Sunday, September 21, 2008

The birth of a phobia

Age 7. I think that's when it began.
That year, I was officially old enough to go on the annual dad/kid canoe trip. There's nothing cooler than a rite of passage when you're 7. Because it was my first year, I couldn't be in a canoe with my best friend, Crissy. Or with my brother and sister (as if they'd even WANT me in their canoe). Nope, I was in a canoe with my dad. (Thinking back on it now, that must have sucked for him. Fifteen miles of paddling pretty much by himself. I mean, what good is a 7-year-old in a canoe?)
So, it must have been about three miles into the trip when I realized: I have got to pee. NOW. My dad told me to go for a "swim" and pee in the water. I was horrified by this suggestion and refused. Being 7, I had no concept of 15 miles. Being 37, my dad knew very well how long 15 miles was going to be with a kid who needed to pee. About a mile later, he presented me with my only remaining alternative: Peeing in the woods. Later I would perfect the art of peeing in the great outdoors (and seriously, when you're a girl it IS an art). But, at 7, I had never heard of people doing such things. After much convincing (and probably a few threats) I agreed that it was the only option. My dad steered the canoe to the bank and led me up a hill, looking for the perfect place to do my business.
And then it happened.
I looked down at the forest floor and there were spiders scurrying everywhere. And I was barefoot. I tried to convince my dad this was not a good idea, that I could hold it for the rest of the trip. No dice. He found me a tree, then walked about halfway down the hill so I could have some privacy.
Now please let me tell you what is involved in pulling off a pee squat when you're a 7-year-old girl with no peeing-in-the-woods experience: It means you're completely exposed by the time you've gotten your bathing suit down to the necessary level. It was when I was in this exposed state that I realized that the tree in front of me was also covered in spiders.
That's when the shouts for my dad and the tears began. My dad lumbered back up the hill to see me half-naked and doing a kind of weird spider avoidance dance. The poor man did the only thing he could think of (the only thing that would get him to the end of that 15 miles): He held me up above the ground, facing away from the spider-infested tree and DEMANDED that I pee. And lucky for me, about three canoes from our group passed by at this precise moment and they all somehow managed to spot us up on the hill. (Yeah, thanks for picking such a *secluded* spot, dad.) There were shouts of, "Hey, whatcha guys doing up there?" and a lot of laughter.
When you have an experience like this, you've got no choice but to learn how to perfect the pee squat. I've done that. But the spiders ... I still can't get over the spiders.

2 comments:

june cleaver said...

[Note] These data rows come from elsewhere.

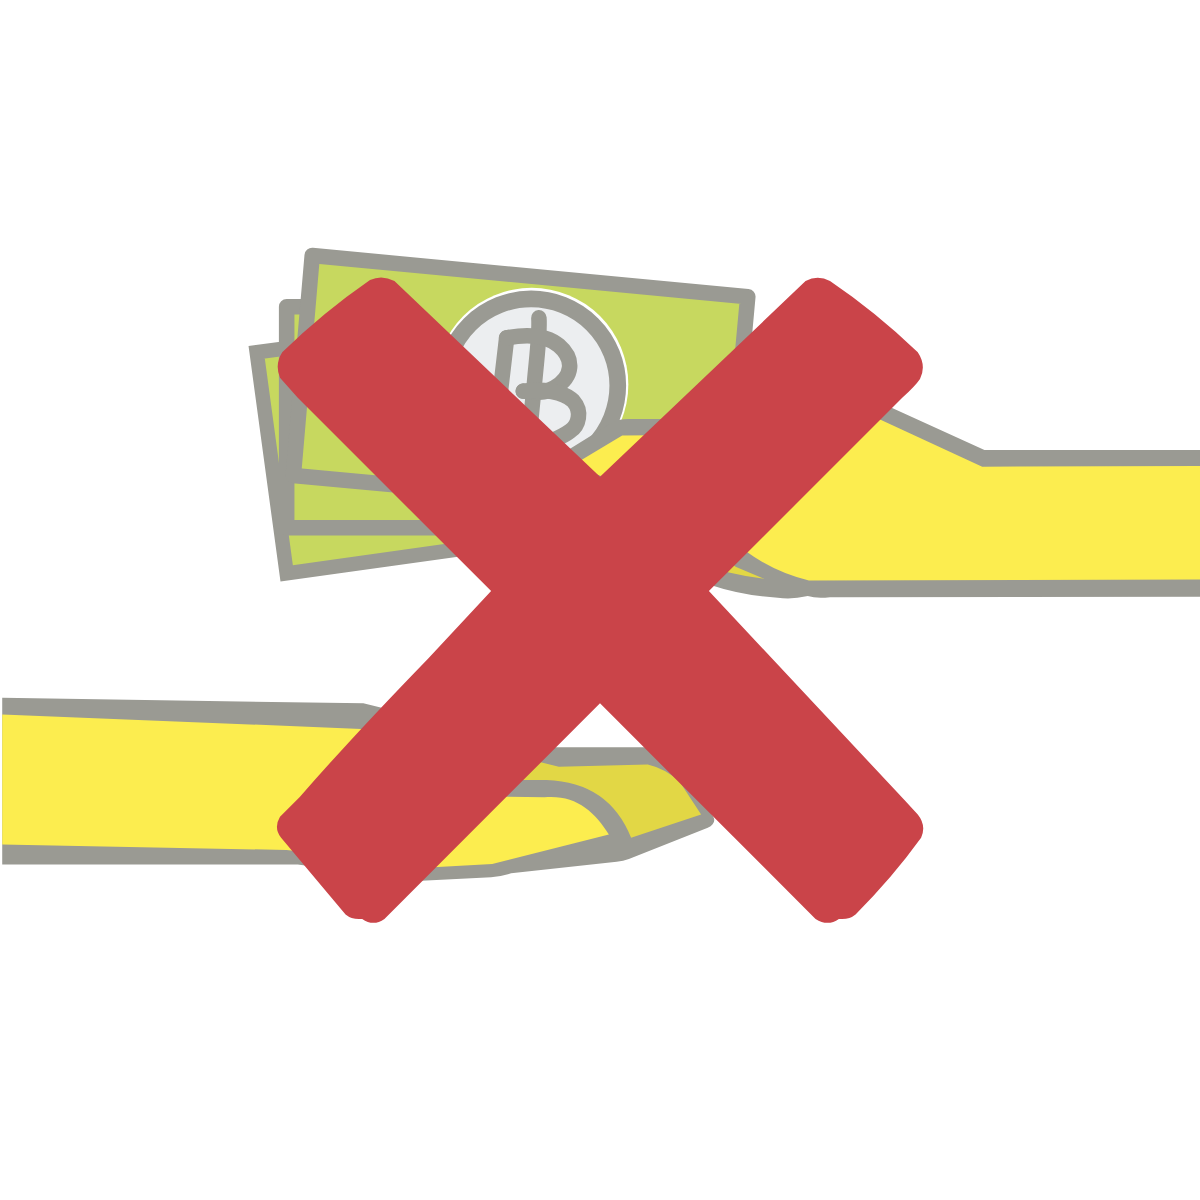
<!DOCTYPE html>
<html lang="en">
<head>
<meta charset="utf-8">
<title>No handing over cash</title>
<style>
  :root {
    --paper: #ffffff;
    --outline: #9a9a93;
    --skin: #fced4f;
    --skin-shade: #e2d745;
    --note: #c7d85f;
    --coin: #eceef0;
    --cross: #ca4449;
  }
  html, body { margin: 0; padding: 0; background: var(--paper); overflow: hidden; }
  .canvas { display: block; width: 1200px; height: 1200px; background: var(--paper); }
  .outline { fill: var(--outline); }
  .line { fill: none; stroke: var(--outline); stroke-width: 14; stroke-linecap: round; stroke-linejoin: round; }
  .note { fill: var(--note); stroke: var(--outline); stroke-width: 14; stroke-linejoin: round; }
  .note-back { stroke-width: 13; stroke-linejoin: miter; }
  .skin { fill: var(--skin); }
  .skin-shade { fill: var(--skin-shade); }
  .coin-edge { fill: var(--paper); }
  .coin { fill: var(--coin); stroke: var(--outline); stroke-width: 15; }
  .cross { fill: var(--cross); }
</style>
</head>
<body>
<svg class="canvas" viewBox="0 0 1080 1080" role="img" aria-label="A hand passing baht banknotes to an open hand, crossed out in red">

  <g id="banknotes">
    <path class="note note-back" d="M231 317 L450 288 L480 485 L258 516 Z"/>
    <path class="note" d="M258 276 L500 276 L500 475 L258 475 Z"/>
    <path class="note" d="M281 230 L673 267 L655 464 L264 428 Z"/>
    <g id="baht-coin">
      <circle class="coin-edge" cx="478.500" cy="346" r="87"/>
      <circle class="coin" cx="478" cy="347" r="78"/>
      <g class="line">
        <path d="M485 286 C486 300 483 322 481 345 L477 385"/>
        <path d="M456 304 L449 364"/>
        <path d="M456 304 C472 301 490 300 503 311 C517 323 516 339 499 349 C489 355 479 353 471 352"/>
        <path d="M471 352 C489 350 507 352 516 361 C524 370 521 383 513 388 C508 392 503 394 496 397"/>
      </g>
    </g>
  </g>

  <g id="giving-hand">
    <path class="outline" d="M500 412 L550 381 Q556 377 566 377 L660 377 L780 357 L798 365 L886 405 L1080 405 L1080 537 L747 537.500 Q735 539 727 536.500 Q712 540 700 538 Q668 536 638 526 L560 500 Z"/>
    <path class="skin-shade" d="M640 490 L662 510 L688 521 Q672 519 655 515 Z"/>
    <path class="skin" d="M515 419 L560 392 L700 391 L780 373 L793 378 L884 420 L1080 419.500 L1080 521.500 L728 522.500 Q697 515 671 496 L600 450 Z"/>
  </g>

  <g id="receiving-hand">
    <path class="outline" d="M2 628 L327 633 L348 638 L400 665 L500 672.500 L586 672.500 Q594 673 604 677 L642 735 Q645 741 637 745 L566 773 Q561 775 555 775.500 L460 786 Q450 789 442 789.500 L375 793 L268 778 L2 778 Z"/>
    <path class="skin-shade" d="M470 682 L503 690 L583 688 Q600 692 612 704 L631 733 L568 754 Q548 704 492 702 L440 702 Z"/>
    <path class="skin" d="M2 643 L325 656 L400 690 L445 717 L490 717.500 C518 715 535 730 548 751 L443 777.500 L390 780.500 L258 765 L2 760 Z"/>
  </g>

  <path id="prohibition-cross" class="cross" d="M333 252 Q344 247 355 253 L540 429 L725 253 Q736 247 747 253 Q787 280 826 317 Q834 329 828 341 Q824 347 812 358 L638 532 L814 720 L826 733 Q834 743 829 754 Q803 790 770 823 Q764 828 755 827 Q745 834 734 827 L540 633 L346 827 Q336 834 326 827 Q317 828 311 823 L253 754 Q246 745 252 735 L270 717 Q318 662 385 593 L442 532 L268 358 L252 340 Q247 328 254 317 Q291 281 333 252 Z"/>
</svg>
</body>
</html>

oh, I remember it well... I was there, and I have held my daughters in the same manner that you dad-God love him-held you so long ago. I remember you peeing... I remember you almost kissing Chris Cash.. I remember you throwing you brother's underpants on the lamp in his room in the house in Ludington and I remember him getting in trouble for it... I remember Dr. Ruth... I remember everything. Why? Because I was there... and I love you more then life itself! -Crissy

joe said...

Very funny. That's always been one of my favorite Kathleen stories!